London and New York are home to newly-built co-living tower apartments.
The Vancouver Collective Houses Network promotes home sharing, and is lobbying to change a city bylaw that prevents one dwelling being used by more than one family.
In Toronto, a group of senior women hope to build Baba Yaga Place, a co-living building for older women.
Here, a look at the Share House LT Josai in Nagoya, Japan built in 2013 by Naruse Inokuma Architects.
The 13 bedrooms are private, but all other space in the house is shared. Bedrooms are relatively large and are arranged around the shared spaces.
A large dining table can accommodate lots of people. A smaller dining table and kitchen counter with stools provide meeting space for smaller groups.
Residents share a rooftop deck.
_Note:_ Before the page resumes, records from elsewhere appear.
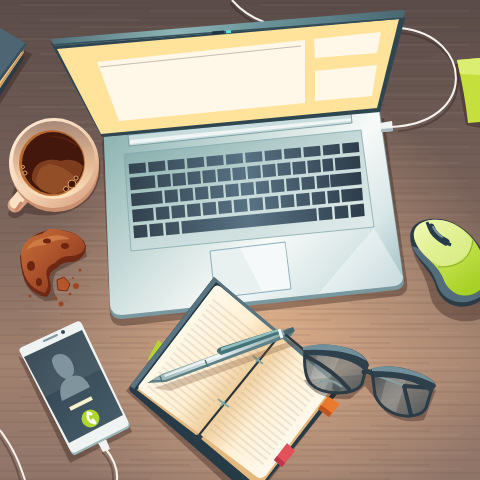
<!DOCTYPE html>
<html lang="en">
<head>
<meta charset="utf-8">
<title>Workplace desk, top view</title>
<style>
:root{--ink:#2c3c47;--slate:#4d6672;--steel:#a5c3c6;--cream:#fff7e8;--butter:#ffe39b;--lime:#b9dd33;--cocoa:#43170c;--shade:#2d1a18}
html,body{margin:0;overflow:hidden;background:#6a5650}
.desk{display:block;width:480px;height:480px}
.shadow{fill:var(--shade);opacity:.36}
.cable{fill:none;stroke:#f6f3ee;stroke-width:2}
.cable-shadow{fill:none;stroke:var(--shade);stroke-width:2;opacity:.35}
.ink{fill:var(--ink)}
.cream{fill:var(--cream)}
.keys{fill:none;stroke:url(#keyTone);stroke-width:12.5}
.frame{fill:none;stroke:var(--ink);stroke-linejoin:round;stroke-linecap:round}
</style>
</head>
<body>
<svg class="desk" viewBox="0 0 480 480" role="img" aria-label="Desk with laptop, coffee, cookie, phone, notebook, glasses and mouse">
<defs>
<linearGradient id="wood" x2="0" y2="1"><stop stop-color="#5b4c49"/><stop offset=".45" stop-color="#7b645b"/><stop offset=".75" stop-color="#a1816f"/><stop offset="1" stop-color="#8f7468"/></linearGradient>
<radialGradient id="glow" gradientUnits="userSpaceOnUse" cx="270" cy="320" r="240"><stop stop-color="#f0bd92" stop-opacity=".75"/><stop offset="1" stop-color="#f0bd92" stop-opacity="0"/></radialGradient>
<pattern id="grain" width="240" height="34" patternUnits="userSpaceOnUse"><path d="M0 3H150M60 8H240M0 14H90M130 18H240M20 23H190M0 29H70M110 31H240" stroke="#3a2522" stroke-opacity=".14"/><path d="M20 5H120M150 11H230M40 20H140M80 27H220" stroke="#fff" stroke-opacity=".07"/></pattern>
<linearGradient id="lid"><stop stop-color="#50717a"/><stop offset=".35" stop-color="#8fb5b6"/><stop offset=".6" stop-color="#6a949a"/><stop offset="1" stop-color="#4a6872"/></linearGradient>
<linearGradient id="base" x1="0" y1=".2" x2="1" y2=".8"><stop stop-color="#91b7b5"/><stop offset=".35" stop-color="#cfe0de"/><stop offset=".6" stop-color="#f7faf8"/><stop offset=".82" stop-color="#d9e7e7"/><stop offset="1" stop-color="#a9c5ca"/></linearGradient>
<linearGradient id="deck" x2="1" y2="1"><stop stop-color="#79a5a3"/><stop offset=".5" stop-color="#c6dad9"/><stop offset="1" stop-color="#e6efee"/></linearGradient>
<linearGradient id="keyTone" gradientUnits="userSpaceOnUse" x1="0" y1="0" x2="232" y2="0"><stop stop-color="#33434f"/><stop offset=".5" stop-color="#587284"/><stop offset="1" stop-color="#2d3c4a"/></linearGradient>
<linearGradient id="mug" x2="1" y2="1"><stop stop-color="#fff0d9"/><stop offset=".5" stop-color="#f5d5b6"/><stop offset="1" stop-color="#d59b79"/></linearGradient>
<linearGradient id="mugInside" x2="0" y2="1"><stop stop-color="#a88878"/><stop offset=".5" stop-color="#e0b592"/><stop offset="1" stop-color="#ffe3bd"/></linearGradient>
<linearGradient id="cookie" x2="1" y2="1"><stop stop-color="#c8703a"/><stop offset=".5" stop-color="#a9502a"/><stop offset="1" stop-color="#7a2d17"/></linearGradient>
<linearGradient id="glassScreen" x2="1" y2="1"><stop stop-color="#2b3d49"/><stop offset="1" stop-color="#48606c"/></linearGradient>
<linearGradient id="mouseTop" x2=".7" y2="1"><stop stop-color="#f1f7b0"/><stop offset=".4" stop-color="#cde75c"/><stop offset="1" stop-color="#a8d127"/></linearGradient>
<linearGradient id="pageLeft" gradientUnits="userSpaceOnUse" x1="176" y1="335" x2="240" y2="386"><stop stop-color="#fff9ea"/><stop offset=".6" stop-color="#fff0d3"/><stop offset="1" stop-color="#edcb98"/></linearGradient>
<linearGradient id="pageRight" gradientUnits="userSpaceOnUse" x1="240" y1="386" x2="304" y2="436"><stop stop-color="#efcf9f"/><stop offset=".4" stop-color="#fff1d6"/><stop offset="1" stop-color="#fffaf0"/></linearGradient>
<pattern id="ruling" width="20" height="6" patternUnits="userSpaceOnUse" patternTransform="rotate(39)"><path d="M0 3H20" stroke="#a58a72" stroke-opacity=".45" stroke-width=".8"/></pattern>
<linearGradient id="pen" x2="1"><stop stop-color="#90adb0"/><stop offset=".5" stop-color="#e4eeee"/><stop offset="1" stop-color="#7fa1a5"/></linearGradient>
<linearGradient id="lens" x2="1" y2="1"><stop stop-color="#3b4b53" stop-opacity=".8"/><stop offset=".5" stop-color="#7d8686" stop-opacity=".65"/><stop offset="1" stop-color="#40505a" stop-opacity=".75"/></linearGradient>
<path id="leftLens" d="M305 350C322 346 350 352 367 365L362 384C355 396 323 396 311 384C304 376 304 362 305 350Z"/>
<path id="rightLens" d="M372 371C390 367 420 372 433 385L426 408C418 422 384 418 375 395Z"/>
<clipPath id="lensArea"><use href="#leftLens"/><use href="#rightLens"/></clipPath>
</defs>

<g id="tabletop">
<rect width="480" height="480" fill="url(#wood)"/>
<rect width="480" height="480" fill="url(#glow)"/>
<rect width="480" height="480" fill="url(#grain)"/>
</g>

<g id="book">
<path class="shadow" d="M0 40L32 54L0 104Z"/>
<path class="ink" d="M0 50L25 57L0 96Z"/>
<path fill="#efc98b" d="M0 48L24 52L0 88Z"/>
<path fill="#c8965e" d="M0 84L24 49L23 54L0 87Z"/>
<path fill="#4e6673" d="M0 28L27 44L0 81Z"/>
<path fill="#38505d" d="M27 44L0 81V77L25 43Z"/>
</g>

<g id="sticky-note">
<path class="shadow" d="M455 64L480 62V128L466 125Z"/>
<path fill="#c5df3c" d="M457 60L480 58V122L468 123Q465 95 457 60Z"/>
<path fill="#dcee72" d="M457 60L480 58V75L460 74Z"/>
</g>

<g id="charger">
<path class="cable-shadow" d="M230 3Q245 20 260 25M401 33C474 40 480 124 398 131"/>
<path class="cable" d="M232 0Q245 15 264 22M401 28C474 36 478 124 390 127"/>
</g>

<g id="laptop">
<path class="shadow" d="M102 140L110 315Q112 327 124 326L399 296Q409 293 407 282L384 118Z"/>
<path fill="#7998a0" d="M104 137L380 111L404 281Q404 288 396 290L122 319Q111 319 110 309Z"/>
<path fill="url(#base)" d="M104 137L379 111L403 277Q403 284 395 286L122 315Q111 315 110 305Z"/>
<path fill="#fff" opacity=".4" d="M374 228L403 277Q403 284 395 286L318 294Z"/>
<path fill="#c9dcdd" stroke="#6e949a" stroke-width=".8" d="M128 135L351 113L352 123L129 146Z"/>
<path fill="#eff5f4" d="M130 140L351 118V121L130 144Z"/>
<path fill="url(#deck)" stroke="#86a9ac" stroke-width=".8" d="M124 154L361 130L374 227L131 251Z"/>
<g id="keyboard" transform="matrix(1 -.096 .075 1 129 169)">
<path class="keys" stroke-width="10" style="stroke-width:10" stroke-dasharray="16.8 2.6" d="M0 0H230"/>
<path class="keys" d="M0 15H25M205 15H230"/><path class="keys" stroke-dasharray="13 2" d="M27.500 15H203"/>
<path class="keys" d="M0 31H31M199 31H230"/><path class="keys" stroke-dasharray="13 2.200" d="M33.500 31H198"/>
<path class="keys" d="M0 47H21M209 47H230"/><path class="keys" stroke-dasharray="13.300 2.300" d="M23.500 47H207"/>
<path class="keys" d="M48 63H183"/><path class="keys" stroke-dasharray="13.500 2.500" d="M0 63H46M185 63H231"/>
</g>
<path fill="#e9f1f0" stroke="#8eaec0" d="M210 251L285 242L291 289L215 298Z"/>
<path fill="#fff" opacity=".6" d="M240 248L285 243L290 288L262 291Z"/>
<path fill="#2e4650" d="M51 43L404 13L405 18L380 112L102 137Z"/>
<path fill="var(--butter)" d="M57 49L399 19L377 108L101 134Z"/>
<path class="cream" d="M97 62L305 40V103L119 121ZM314 39L381 32L377 53L315 58ZM315 71L377 65L372 96L315 101Z"/>
<path d="M100 67L301 46" stroke="#c9bdb0"/>
<path fill="url(#lid)" d="M51 39L400 10Q405 9 405 13L404 18L54 46Z"/>
<path d="M52 45L404 18" stroke="#344d57" stroke-width="1.500"/>
<path d="M212 33L224 32" stroke="#1e3440" stroke-width="3"/>
<path d="M226 32L231 31.500" stroke="#56dfe6" stroke-width="3"/>
<path fill="#f1f4f4" d="M380 123L392 121L393 131L381 132Z"/>
<path fill="#a9bec3" d="M381 129L393 128V131L381 132Z"/>
</g>

<g id="coffee">
<path class="shadow" d="M14 188L8 215Q14 222 25 213Q65 222 90 198Q104 180 99 155Z"/>
<path d="M29 190L15 205" stroke="#d7a283" stroke-width="15" stroke-linecap="round"/>
<path d="M28 187L15 203" stroke="#fae0c5" stroke-width="11" stroke-linecap="round"/>
<path d="M21 203L16 210" stroke="#c88769" stroke-width="3" stroke-linecap="round"/>
<ellipse cx="55" cy="168" rx="44" ry="44" fill="#c98f6e"/>
<ellipse cx="54" cy="163" rx="45" ry="45" fill="url(#mug)"/>
<ellipse cx="54" cy="160" rx="41" ry="39" fill="url(#mugInside)"/>
<ellipse cx="52" cy="163" rx="33" ry="33" fill="#b76b32"/>
<ellipse cx="53" cy="163" rx="31" ry="31" fill="var(--cocoa)"/>
<path fill="#7d3c1e" d="M32 180C31 162 47 157 61 161Q74 157 83 166C80 184 67 194 53 194Q39 192 32 180Z"/>
<path fill="#9a562c" opacity=".7" d="M36 183Q36 167 49 164Q65 166 75 177Q66 193 53 194Q41 191 36 183Z"/>
<path fill="#6d2a13" d="M25 149Q50 124 81 149Q70 137 53 136Q36 137 25 149Z"/>
<g fill="var(--cocoa)" stroke="#e1a265"><circle cx="72" cy="184" r="4"/><circle cx="66" cy="189" r="2.500"/><circle cx="76" cy="178" r="2"/><circle cx="25" cy="173" r="2"/><circle cx="23" cy="167" r="1.500"/></g>
</g>

<g id="cookie-snack">
<path class="shadow" d="M22 262Q20 290 45 301L58 300Q49 286 56 272L87 257L84 240Z"/>
<path fill="#6f2814" d="M20 257Q24 236 48 230Q79 228 86 246Q85 259 73 262Q62 261 57 268Q47 272 50 281Q53 290 47 297Q22 294 20 257Z"/>
<path fill="url(#cookie)" d="M21 253Q24 237 42 234Q50 226 60 230Q83 233 85 247Q83 255 72 256Q61 255 55 263Q44 267 47 277Q50 287 45 293Q21 287 21 253Z"/>
<path fill="#d8874c" opacity=".7" d="M26 250Q31 240 44 238Q58 232 70 239Q54 239 45 245Q32 246 26 250Z"/>
<g fill="#6d2512"><ellipse cx="47" cy="241" rx="4" ry="2.500"/><ellipse cx="65" cy="246" rx="4" ry="3"/><ellipse cx="31" cy="266" rx="4" ry="5"/><ellipse cx="39" cy="282" rx="3" ry="4"/></g>
<path fill="#b5552a" stroke="#74301a" d="M57 280L64 277L70 284L67 291L58 290Z"/>
<g fill="#9d4625"><circle cx="76" cy="286" r="3"/><circle cx="61" cy="304" r="2.500"/><circle cx="56" cy="298" r="1.500"/><circle cx="70" cy="294" r="1.500"/><circle cx="80" cy="270" r="1.500"/><circle cx="30" cy="296" r="1.500"/><circle cx="73" cy="278" r="1"/></g>
</g>

<g id="phone">
<path class="cable-shadow" d="M102 452C110 460 114 470 113 480M0 437C12 454 17 468 20 480"/>
<path class="cable" d="M105 448C114 459 118 469 117 480M0 430C15 450 20 465 25 480"/>
<path class="shadow" d="M18 356L70 463L132 432L126 418Z"/>
<path fill="#f0f3f2" d="M98 443L106 439L110 449L103 452Z"/>
<path fill="#9db7ba" d="M20 351L71 452Q73 457 77 454L127 429Q131 427 129 423Z"/>
<path fill="#eff4f2" d="M22 347L76 322Q80 320 82 324L128 421Q130 425 126 427L76 452Q72 454 70 450L20 352Q18 349 22 347Z"/>
<path fill="url(#glassScreen)" d="M24 357L82 330L123 415L69 443Z"/>
<path fill="#fff" opacity=".07" d="M24 357L82 330L101 369L45 397Z"/>
<path d="M44 341L57 335" stroke="#8198a0" stroke-width="2" stroke-linecap="round"/><circle cx="63" cy="332" r="2" fill="#334b59"/>
<path id="caller" fill="#7f949c" d="M52 362C51 353 64 351 70 359C75 366 75 373 72 376Q84 373 90 387L62 401Q57 386 66 379Q56 376 52 362Z"/>
<path d="M70 409L92 398" stroke="#fff1cf" stroke-width="4"/>
<circle cx="90.500" cy="418.500" r="9" fill="#aed62d"/>
<path d="M88 413Q86 421 94 423" fill="none" stroke="#fff" stroke-width="2.500" stroke-linecap="round"/><path d="M88 413L91 414M93 420L95 423" stroke="#fff" stroke-width="3" stroke-linecap="round"/>
</g>

<g id="mouse">
<path class="shadow" d="M410 240C414 264 425 270 430 295C435 317 460 326 480 319V260Z"/>
<path class="ink" d="M411 242C406 222 427 216 446 220C465 226 475 239 480 247V301C465 312 442 307 436 287C431 268 414 261 411 242Z"/>
<path fill="#536d7a" d="M412 246C417 260 432 266 437 284C443 303 464 307 480 297V290L438 255Z"/>
<path fill="url(#mouseTop)" d="M414 237C412 222 430 217 446 221C464 226 476 241 480 250V290C466 301 449 295 443 278C437 262 418 255 414 237Z"/>
<path fill="#f3f9bf" opacity=".55" d="M414 238C413 222 430 217 446 221Q463 226 472 240Q470 263 442 267Q418 255 414 238Z"/>
<path d="M438 267Q470 268 473 240" fill="none" stroke="#86ae25"/>
<path d="M427 222Q432 237 451 245" fill="none" stroke="#263c48" stroke-width="3"/>
<path d="M431 227Q434 236 446 242" fill="none" stroke="#263c48" stroke-width="7" stroke-linecap="round"/>
<path d="M433 227Q436 233 442 237" fill="none" stroke="#7893a0" stroke-width="2" stroke-linecap="round"/>
</g>

<g id="notebook">
<path class="shadow" d="M212 283L126 391L222 480H270L346 382Z"/>
<path fill="#b6d333" d="M148 359L158 340L170 350L158 366Z"/>
<path fill="#263b46" d="M214 277L130 386Q128 390 132 393L232 480H268L341 389Z"/>
<path fill="#587480" d="M214 277L130 386L134 389L216 282L336 386L340 383Z"/>
<path fill="#e3b97f" d="M217 288L137 390L200 438L250 480H265L334 390L281 337Z"/>
<path id="left-page" fill="url(#pageLeft)" d="M214 287Q217 284 221 287L279 336L200 434L140 390Q137 387 140 384Z"/>
<path id="right-page" fill="url(#pageRight)" d="M279 336L330 380Q335 384 331 389L267 474Q262 480 257 477L200 434Z"/>
<path fill="url(#ruling)" d="M214 298L269 341L195 424L147 387ZM281 345L324 383L261 468L209 430Z"/>
<path d="M279 336L199 435" stroke="#2b343a" stroke-width="2"/>
<path class="ink" d="M200 434L203 437L197 443L192 436Z"/>
<g fill="none" stroke="#80a8a8" stroke-width="2"><path d="M253 356L258 360L263 364M256 362L260 357"/><path d="M218 399L223 403L229 407M221 406L225 401"/></g>
<path fill="#e9792c" d="M318 409L328 396L340 404L329 417Z"/><path fill="#bf5420" d="M318 409L321 405L332 413L329 417Z"/>
<path fill="#e4505a" d="M274 460L287 443L295 451L282 467Z"/><path fill="#b83748" d="M274 460L277 456L285 463L282 467Z"/>
</g>

<g id="pen-tool">
<path fill="#7d5032" opacity=".3" d="M154 388L294 340L296 345L170 391Z"/>
<path fill="#5e8086" d="M147 383L162 374L289 328L294 332L291 336L166 382Z"/>
<path fill="url(#pen)" d="M152 380L163 374L286 329L289 333L165 380Z"/>
<path fill="#fff" opacity=".7" d="M164 375L220 354L221 356L165 377Z"/>
<path d="M205 360L208 367M160 376L162 382" stroke="#55757b" stroke-width="1.500"/>
<path fill="#44747a" d="M217 352Q216 349 221 347L278 329L282 333L221 355Z"/>
<path fill="#93c0bf" d="M221 348L278 329L279 331L221 351Z"/>
<path fill="#46666e" d="M283 331L293 327L295 331L286 336Z"/>
<path d="M279 329L282 338" stroke="#eef4f3" stroke-width="3"/>
</g>

<g id="glasses">
<path class="shadow" d="M304 380Q316 401 350 399L365 386L378 402Q392 426 424 420L436 390L366 374Z" opacity=".3"/>
<path class="frame" stroke-width="2.500" d="M305 351L286 335"/>
<use href="#leftLens" fill="url(#lens)"/>
<use href="#rightLens" fill="url(#lens)"/>
<g clip-path="url(#lensArea)">
<path fill="#fff" opacity=".16" d="M320 345L344 349L322 395L307 390ZM390 365L409 371L394 418L378 410Z"/>
<path class="frame" stroke-width="4" d="M306 356Q333 370 349 389M432 388L404 386L411 415"/>
<path fill="none" stroke="#8b9fa2" stroke-width="2" d="M316 384Q330 376 342 387M378 376L403 385"/>
</g>
<use href="#leftLens" class="frame" stroke-width="3"/>
<use href="#rightLens" class="frame" stroke-width="3"/>
<path class="frame" stroke-width="5" d="M364 372Q369 370 374 375"/>
<path fill="#2d404b" d="M302 348Q322 341 348 348Q366 354 369 365L366 372Q350 355 307 355ZM371 369Q392 363 416 372Q434 378 436 386L431 393Q415 377 375 377Z"/>
<path fill="#71909b" d="M303 347Q322 341 348 348Q362 353 367 361Q346 348 303 350ZM372 368Q392 363 416 372Q431 377 435 384Q412 371 372 371Z"/>
</g>
</svg>
</body>
</html>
Two living rooms provide space for socializing – or curling up alone with a book.
In this project, the washroom is built dorm-style, with multiple toilets, showers and sinks.